Banks and Financial Services Firms Must Prioritize UX for Their Mobile Apps

by Ed Kennedy 0

Mobile banking is on the rise. According to a recent study conducted by Ipsos for the American Banking Association, 58 percent of adults in the United States use mobile banking apps at least once a month. And a recent survey from Bank of America reported 62 percent of respondents prefer mobile and online banking to other banking methods – a 22 percent jump from 2015.

Consumers are spoiled by the convenience of Amazon and speed of Google, and these expectations are spilling over into financial services as well. Firms may not see the impact of this until retention or loan origination drops. We’ve found consumer engagement in digital touchpoints is a bellwether for retention rates. Financial institutions that start seeing withdrawals and drops in loan originations may be able to track this back to poor digital engagement.

One of the major challenges is that marketing has typically been riding shotgun to technology departments at financial institutions which can lead to clunky and choppy user experiences. The best firms in this space rally marketing and IT stakeholders around customer needs and tailor experiences and technology solutions that meet these growing customer expectations.

This year, Episerver conducted the 2016 Future of Finance Report: The Mobile Money Report and found that financial services apps leave a lot to be desired for consumers. The report found one in five consumers are overwhelmed by the amount of information in these apps, and 39 percent were not satisfied with the level of security they offer.

Unfortunately, it appears many financial decision-makers are unaware of this discrepancy, as PointSource’s The State of the Mobile Experience Report, found that 85 percent of financial decision-makers rank their existing mobile presence at a seven or above on a 10-point scale.

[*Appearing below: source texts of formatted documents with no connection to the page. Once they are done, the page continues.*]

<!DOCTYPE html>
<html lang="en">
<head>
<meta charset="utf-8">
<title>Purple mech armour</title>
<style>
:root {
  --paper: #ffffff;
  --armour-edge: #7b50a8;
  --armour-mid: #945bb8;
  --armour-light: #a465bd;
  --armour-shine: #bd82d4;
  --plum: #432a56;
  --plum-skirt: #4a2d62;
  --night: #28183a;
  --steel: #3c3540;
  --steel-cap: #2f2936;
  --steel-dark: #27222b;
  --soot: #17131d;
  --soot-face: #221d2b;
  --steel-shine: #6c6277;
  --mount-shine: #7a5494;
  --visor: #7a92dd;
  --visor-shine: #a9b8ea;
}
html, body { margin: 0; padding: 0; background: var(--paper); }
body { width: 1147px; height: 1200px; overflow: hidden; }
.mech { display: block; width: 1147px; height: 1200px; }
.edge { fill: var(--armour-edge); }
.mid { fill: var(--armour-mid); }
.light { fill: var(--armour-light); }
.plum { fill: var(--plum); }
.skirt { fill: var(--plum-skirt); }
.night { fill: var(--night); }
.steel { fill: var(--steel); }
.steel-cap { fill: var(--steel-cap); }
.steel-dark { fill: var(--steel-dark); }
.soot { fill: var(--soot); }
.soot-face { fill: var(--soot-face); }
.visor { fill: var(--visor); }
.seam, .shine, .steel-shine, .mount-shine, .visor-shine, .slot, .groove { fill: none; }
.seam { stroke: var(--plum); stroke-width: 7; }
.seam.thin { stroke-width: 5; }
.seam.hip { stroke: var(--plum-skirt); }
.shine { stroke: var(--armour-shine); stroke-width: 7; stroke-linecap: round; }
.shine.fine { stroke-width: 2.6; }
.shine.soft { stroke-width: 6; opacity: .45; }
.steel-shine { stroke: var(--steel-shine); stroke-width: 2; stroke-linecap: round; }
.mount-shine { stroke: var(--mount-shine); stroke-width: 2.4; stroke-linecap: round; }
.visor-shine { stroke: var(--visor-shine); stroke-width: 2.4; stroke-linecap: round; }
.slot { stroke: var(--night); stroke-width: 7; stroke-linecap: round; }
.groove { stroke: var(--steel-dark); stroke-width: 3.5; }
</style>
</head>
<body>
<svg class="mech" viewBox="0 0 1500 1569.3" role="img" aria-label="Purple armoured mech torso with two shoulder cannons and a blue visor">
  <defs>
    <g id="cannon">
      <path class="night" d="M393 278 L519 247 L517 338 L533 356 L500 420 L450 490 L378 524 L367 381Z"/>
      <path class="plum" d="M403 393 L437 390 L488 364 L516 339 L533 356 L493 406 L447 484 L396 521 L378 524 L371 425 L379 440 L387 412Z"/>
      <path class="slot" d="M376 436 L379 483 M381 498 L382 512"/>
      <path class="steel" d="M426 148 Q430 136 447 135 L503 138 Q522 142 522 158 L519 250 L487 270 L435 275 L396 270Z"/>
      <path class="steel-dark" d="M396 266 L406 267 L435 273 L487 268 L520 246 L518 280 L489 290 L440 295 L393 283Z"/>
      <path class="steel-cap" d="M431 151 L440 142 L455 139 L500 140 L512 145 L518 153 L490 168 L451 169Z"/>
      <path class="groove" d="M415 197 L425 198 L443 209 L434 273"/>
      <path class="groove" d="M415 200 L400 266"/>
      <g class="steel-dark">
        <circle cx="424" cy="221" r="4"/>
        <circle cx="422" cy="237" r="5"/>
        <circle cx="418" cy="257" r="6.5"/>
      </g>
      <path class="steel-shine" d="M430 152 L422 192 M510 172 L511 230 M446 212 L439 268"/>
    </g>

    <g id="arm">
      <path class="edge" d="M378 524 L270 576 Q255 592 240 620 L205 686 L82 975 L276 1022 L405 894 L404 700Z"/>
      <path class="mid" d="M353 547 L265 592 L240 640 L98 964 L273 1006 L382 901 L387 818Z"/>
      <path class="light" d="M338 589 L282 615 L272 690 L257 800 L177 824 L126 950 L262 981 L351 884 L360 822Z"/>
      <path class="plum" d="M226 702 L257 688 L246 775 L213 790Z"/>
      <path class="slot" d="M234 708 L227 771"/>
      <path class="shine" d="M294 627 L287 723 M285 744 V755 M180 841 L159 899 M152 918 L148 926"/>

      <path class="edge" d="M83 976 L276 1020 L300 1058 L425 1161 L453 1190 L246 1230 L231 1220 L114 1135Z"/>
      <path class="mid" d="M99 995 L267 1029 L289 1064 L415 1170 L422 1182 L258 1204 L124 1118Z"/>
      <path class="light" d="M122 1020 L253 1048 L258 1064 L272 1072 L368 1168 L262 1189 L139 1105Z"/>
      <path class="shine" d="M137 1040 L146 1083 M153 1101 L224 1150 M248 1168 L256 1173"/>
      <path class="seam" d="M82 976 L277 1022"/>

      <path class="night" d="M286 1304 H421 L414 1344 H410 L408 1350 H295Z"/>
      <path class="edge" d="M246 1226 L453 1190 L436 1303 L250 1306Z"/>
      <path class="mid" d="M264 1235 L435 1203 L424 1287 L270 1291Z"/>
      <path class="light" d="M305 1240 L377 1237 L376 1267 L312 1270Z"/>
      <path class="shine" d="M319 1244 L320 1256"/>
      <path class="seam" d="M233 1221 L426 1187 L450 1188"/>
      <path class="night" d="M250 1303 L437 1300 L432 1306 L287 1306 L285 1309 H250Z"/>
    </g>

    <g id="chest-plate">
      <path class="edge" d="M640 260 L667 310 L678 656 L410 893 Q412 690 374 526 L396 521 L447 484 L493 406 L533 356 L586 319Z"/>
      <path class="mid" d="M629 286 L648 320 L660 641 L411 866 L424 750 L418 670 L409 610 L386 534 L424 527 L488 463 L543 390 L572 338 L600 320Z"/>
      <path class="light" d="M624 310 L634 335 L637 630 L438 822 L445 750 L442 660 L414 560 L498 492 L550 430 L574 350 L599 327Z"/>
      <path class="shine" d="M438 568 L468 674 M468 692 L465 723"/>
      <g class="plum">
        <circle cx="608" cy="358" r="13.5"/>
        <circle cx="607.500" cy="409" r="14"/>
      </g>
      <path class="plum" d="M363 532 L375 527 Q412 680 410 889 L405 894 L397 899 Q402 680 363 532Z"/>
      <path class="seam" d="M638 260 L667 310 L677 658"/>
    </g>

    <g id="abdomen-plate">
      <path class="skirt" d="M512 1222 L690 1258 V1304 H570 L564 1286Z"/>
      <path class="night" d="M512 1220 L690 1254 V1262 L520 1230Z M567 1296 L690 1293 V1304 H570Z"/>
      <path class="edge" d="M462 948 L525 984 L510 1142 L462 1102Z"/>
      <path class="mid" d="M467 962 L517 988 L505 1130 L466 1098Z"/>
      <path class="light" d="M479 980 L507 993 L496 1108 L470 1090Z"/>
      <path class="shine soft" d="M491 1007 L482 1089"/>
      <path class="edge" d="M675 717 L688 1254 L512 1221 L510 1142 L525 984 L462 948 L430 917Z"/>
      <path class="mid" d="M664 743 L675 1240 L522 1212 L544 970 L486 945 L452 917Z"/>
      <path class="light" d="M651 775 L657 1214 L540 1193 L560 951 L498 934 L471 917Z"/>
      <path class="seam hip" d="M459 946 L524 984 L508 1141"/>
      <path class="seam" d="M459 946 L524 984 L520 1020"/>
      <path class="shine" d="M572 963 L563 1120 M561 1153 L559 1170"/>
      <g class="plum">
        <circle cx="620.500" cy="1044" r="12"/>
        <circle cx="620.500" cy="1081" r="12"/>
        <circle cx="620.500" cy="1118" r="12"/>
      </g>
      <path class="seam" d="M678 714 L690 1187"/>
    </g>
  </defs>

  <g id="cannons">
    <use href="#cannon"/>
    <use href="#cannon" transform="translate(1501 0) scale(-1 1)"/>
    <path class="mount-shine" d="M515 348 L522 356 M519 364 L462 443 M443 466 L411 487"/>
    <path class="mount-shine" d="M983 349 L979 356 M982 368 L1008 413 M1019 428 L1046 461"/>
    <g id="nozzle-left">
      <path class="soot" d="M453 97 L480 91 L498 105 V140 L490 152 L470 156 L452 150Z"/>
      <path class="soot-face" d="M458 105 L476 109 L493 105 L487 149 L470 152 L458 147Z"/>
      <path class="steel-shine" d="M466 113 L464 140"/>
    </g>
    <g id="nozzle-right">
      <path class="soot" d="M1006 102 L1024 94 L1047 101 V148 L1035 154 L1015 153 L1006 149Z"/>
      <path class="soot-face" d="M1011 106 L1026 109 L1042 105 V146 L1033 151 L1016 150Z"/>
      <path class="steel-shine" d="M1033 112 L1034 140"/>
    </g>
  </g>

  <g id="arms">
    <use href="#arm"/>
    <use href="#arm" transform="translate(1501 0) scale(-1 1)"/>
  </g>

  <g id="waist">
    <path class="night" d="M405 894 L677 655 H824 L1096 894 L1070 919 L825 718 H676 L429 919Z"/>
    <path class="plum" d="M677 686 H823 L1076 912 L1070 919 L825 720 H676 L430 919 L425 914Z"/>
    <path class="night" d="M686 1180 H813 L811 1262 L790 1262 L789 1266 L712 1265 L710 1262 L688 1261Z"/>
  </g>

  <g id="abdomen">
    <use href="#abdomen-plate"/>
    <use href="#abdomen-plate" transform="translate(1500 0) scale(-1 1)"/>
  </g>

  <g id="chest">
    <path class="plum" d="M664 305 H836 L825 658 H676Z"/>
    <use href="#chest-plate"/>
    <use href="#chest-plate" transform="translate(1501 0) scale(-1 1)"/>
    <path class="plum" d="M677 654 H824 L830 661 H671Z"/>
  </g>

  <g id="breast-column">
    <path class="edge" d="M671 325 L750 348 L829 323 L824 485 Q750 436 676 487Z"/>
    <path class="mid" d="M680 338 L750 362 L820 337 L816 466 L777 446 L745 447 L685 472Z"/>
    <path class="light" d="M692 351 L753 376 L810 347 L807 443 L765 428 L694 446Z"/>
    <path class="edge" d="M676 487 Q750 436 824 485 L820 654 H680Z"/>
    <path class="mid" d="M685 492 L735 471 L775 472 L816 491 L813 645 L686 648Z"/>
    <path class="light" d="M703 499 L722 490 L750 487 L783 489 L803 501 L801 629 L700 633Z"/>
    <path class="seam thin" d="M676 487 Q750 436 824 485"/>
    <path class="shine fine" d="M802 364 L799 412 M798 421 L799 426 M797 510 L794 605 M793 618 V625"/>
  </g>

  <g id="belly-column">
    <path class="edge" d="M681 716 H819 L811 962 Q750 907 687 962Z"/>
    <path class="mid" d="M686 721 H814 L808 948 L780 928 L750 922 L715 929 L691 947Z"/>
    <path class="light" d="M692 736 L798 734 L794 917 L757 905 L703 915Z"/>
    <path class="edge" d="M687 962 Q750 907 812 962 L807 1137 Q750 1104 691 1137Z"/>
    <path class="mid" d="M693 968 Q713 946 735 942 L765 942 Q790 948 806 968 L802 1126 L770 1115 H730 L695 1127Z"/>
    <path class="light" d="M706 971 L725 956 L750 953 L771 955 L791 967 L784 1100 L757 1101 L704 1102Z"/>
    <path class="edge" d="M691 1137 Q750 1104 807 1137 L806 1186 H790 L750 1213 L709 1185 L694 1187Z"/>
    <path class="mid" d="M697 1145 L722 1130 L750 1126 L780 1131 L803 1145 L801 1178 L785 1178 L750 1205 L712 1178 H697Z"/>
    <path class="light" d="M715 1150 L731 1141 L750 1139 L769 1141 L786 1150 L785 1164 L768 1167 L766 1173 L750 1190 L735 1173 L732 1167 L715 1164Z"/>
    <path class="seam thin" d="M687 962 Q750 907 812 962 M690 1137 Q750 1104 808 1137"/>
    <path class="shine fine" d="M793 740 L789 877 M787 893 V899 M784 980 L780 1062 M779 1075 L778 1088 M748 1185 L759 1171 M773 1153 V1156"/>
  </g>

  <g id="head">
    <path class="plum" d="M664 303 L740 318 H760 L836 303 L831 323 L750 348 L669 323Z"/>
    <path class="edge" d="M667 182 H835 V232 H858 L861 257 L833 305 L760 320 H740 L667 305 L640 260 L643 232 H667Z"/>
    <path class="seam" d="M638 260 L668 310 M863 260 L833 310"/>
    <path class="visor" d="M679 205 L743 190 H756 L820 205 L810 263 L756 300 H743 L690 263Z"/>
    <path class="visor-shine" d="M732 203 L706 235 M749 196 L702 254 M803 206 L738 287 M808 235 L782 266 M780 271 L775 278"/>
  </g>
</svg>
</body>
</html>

There is a mismatch between financial decision makers’ perception of their mobile experiences versus how customers actually feel about using mobile.

Given the complex nature of financial services and decision-making with personal finances, the move toward mobile has presented its share of challenges to the risk-averse financial services industry. In an industry with a lot of regulations and a lack of innovation, user experience design is not always the top priority even when developing mobile apps.

The quality of a financial services provider’s mobile app is a huge asset for its value proposition. Financial services companies should provide a digital experience that enhances consumers’ banking experience, helping them access and manage their money easily and keeping their privacy, and their funds, airtight.

With all banks and financial services firms offering a relatively similar scope of mobile capabilities, the user experience — ease of use, responsiveness and speed — has become one of the most distinguishing factors for consumers deciding where and how to bank. In fact, 44 percent of consumers consider ease of use a significant factor in their choice to download financial apps, 63 percent of consumers would abandon a site that’s too difficult to access, and 34 percent are frustrated with limited functionality. But when it comes to user experience design (UX) and security, financial services firms must also be careful to toe the line. The 2016 Future of Finance Report found that a quarter of consumers become frustrated with complex security logins.

In order to succeed in creating a winning mobile app that satisfies consumers and makes them feel confident in their choice, banks should consider app developers and designers as an integral part of their workforce. Designing a mobile app shouldn’t be an afterthought, and it should be updated regularly as technology advances and consumer needs evolve. This means that developers and designers will continue to optimize the experience for all devices, using data and analytics to tweak and improve pain points. Overall, the brands that prioritize an intuitive and user-friendly mobile experience will come out on top.

At the end of the day, the bank that can provide a user-friendly, intuitive and secure mobile banking experience will always outpace the bank with an outdated, convoluted, or nonexistent mobile app.